## Task material
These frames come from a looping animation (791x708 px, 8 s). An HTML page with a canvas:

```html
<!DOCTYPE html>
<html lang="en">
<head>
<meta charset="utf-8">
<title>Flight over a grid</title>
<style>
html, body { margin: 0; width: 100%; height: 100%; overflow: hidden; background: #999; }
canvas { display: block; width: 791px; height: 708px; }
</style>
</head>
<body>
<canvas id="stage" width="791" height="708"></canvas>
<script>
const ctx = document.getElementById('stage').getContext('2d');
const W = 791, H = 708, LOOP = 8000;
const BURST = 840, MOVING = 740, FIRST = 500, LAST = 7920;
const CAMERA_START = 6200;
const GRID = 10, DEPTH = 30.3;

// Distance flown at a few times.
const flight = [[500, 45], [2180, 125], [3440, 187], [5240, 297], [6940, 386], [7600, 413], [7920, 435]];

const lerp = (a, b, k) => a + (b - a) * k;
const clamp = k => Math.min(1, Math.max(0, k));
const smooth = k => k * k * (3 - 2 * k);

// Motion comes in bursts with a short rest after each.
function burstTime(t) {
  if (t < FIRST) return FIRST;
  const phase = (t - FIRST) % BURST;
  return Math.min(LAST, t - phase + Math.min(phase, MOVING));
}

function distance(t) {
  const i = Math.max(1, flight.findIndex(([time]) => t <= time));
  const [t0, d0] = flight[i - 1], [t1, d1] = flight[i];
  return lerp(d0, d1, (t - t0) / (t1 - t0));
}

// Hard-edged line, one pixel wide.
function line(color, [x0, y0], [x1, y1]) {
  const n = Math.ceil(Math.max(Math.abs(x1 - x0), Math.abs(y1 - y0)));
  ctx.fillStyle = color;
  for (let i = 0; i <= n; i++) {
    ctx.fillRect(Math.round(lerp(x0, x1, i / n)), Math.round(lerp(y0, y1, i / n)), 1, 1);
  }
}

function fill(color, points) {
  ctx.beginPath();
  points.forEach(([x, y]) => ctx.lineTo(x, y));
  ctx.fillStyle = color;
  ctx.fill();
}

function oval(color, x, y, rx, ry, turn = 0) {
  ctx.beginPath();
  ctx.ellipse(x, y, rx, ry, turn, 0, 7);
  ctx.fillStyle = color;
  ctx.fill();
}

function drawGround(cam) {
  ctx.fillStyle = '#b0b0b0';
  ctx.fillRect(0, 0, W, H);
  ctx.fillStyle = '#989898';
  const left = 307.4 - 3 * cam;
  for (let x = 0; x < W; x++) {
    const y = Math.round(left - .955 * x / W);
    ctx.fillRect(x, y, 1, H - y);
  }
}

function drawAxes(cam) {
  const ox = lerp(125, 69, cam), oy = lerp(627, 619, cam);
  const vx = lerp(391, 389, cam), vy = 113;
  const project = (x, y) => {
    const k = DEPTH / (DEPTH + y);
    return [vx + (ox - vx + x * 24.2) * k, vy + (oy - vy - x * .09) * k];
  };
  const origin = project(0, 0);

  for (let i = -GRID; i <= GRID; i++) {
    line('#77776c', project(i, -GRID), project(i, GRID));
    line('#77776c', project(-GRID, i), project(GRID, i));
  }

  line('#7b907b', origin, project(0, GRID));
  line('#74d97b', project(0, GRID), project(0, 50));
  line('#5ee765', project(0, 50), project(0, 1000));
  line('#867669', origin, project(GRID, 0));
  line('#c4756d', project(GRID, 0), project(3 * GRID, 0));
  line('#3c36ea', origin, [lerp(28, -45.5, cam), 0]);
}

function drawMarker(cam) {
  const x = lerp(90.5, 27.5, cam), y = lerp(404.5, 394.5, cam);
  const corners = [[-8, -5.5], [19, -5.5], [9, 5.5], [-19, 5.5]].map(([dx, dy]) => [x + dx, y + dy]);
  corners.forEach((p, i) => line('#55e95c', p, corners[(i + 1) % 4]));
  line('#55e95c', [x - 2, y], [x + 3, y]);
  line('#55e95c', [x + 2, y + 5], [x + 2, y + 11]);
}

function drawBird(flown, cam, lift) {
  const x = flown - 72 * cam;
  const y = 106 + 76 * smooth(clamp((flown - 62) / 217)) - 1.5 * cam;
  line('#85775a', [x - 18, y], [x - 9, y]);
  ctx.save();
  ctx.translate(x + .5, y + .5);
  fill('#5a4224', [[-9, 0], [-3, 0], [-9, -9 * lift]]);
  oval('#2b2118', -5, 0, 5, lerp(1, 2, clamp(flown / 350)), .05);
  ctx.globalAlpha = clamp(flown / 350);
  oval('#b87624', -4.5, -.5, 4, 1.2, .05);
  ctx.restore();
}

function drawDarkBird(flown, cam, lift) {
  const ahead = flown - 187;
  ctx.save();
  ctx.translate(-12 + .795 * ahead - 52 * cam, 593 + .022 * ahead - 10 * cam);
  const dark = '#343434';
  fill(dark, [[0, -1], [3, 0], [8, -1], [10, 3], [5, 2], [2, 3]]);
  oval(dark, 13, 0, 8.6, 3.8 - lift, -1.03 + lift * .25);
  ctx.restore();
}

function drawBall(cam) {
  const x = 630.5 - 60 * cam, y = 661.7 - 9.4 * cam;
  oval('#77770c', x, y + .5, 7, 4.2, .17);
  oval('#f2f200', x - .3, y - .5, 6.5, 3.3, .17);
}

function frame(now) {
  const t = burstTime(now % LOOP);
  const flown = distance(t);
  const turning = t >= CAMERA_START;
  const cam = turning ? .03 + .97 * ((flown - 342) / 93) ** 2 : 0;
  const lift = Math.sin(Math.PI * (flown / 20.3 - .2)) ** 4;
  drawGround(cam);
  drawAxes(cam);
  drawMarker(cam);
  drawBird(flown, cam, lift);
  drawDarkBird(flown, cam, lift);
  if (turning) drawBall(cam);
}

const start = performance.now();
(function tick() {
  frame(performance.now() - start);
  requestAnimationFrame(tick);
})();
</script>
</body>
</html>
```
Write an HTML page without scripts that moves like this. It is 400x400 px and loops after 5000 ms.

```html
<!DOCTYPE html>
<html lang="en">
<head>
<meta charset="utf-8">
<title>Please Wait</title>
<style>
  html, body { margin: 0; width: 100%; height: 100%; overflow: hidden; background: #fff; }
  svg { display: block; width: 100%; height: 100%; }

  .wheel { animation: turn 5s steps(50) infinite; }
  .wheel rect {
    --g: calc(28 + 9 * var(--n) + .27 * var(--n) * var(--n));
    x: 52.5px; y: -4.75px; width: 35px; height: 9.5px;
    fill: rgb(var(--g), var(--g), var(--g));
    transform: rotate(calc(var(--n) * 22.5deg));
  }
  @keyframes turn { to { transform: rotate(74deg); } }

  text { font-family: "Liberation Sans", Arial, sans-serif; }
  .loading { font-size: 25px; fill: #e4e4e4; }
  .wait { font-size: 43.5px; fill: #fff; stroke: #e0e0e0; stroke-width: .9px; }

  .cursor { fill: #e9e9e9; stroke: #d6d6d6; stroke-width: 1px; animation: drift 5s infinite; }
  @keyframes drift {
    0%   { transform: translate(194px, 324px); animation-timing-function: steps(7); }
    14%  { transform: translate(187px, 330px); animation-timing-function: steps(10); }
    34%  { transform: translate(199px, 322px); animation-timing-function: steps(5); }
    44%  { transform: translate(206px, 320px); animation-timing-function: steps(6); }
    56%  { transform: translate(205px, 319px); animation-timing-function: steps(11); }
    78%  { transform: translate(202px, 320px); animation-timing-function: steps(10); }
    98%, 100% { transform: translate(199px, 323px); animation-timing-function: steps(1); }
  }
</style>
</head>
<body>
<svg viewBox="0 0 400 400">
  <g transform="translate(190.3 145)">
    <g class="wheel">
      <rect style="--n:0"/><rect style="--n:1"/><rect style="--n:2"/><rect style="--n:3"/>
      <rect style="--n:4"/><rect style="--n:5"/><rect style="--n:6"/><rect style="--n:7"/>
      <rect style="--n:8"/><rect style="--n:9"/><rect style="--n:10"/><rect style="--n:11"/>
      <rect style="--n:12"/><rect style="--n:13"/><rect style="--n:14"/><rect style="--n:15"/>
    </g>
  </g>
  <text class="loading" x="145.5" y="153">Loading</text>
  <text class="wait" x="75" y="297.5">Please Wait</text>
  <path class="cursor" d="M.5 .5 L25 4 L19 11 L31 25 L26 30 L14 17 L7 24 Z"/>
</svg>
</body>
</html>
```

## The problem
Nothing but a number should be given: how many lines in the records hold the word "translate".

## Result for this task
10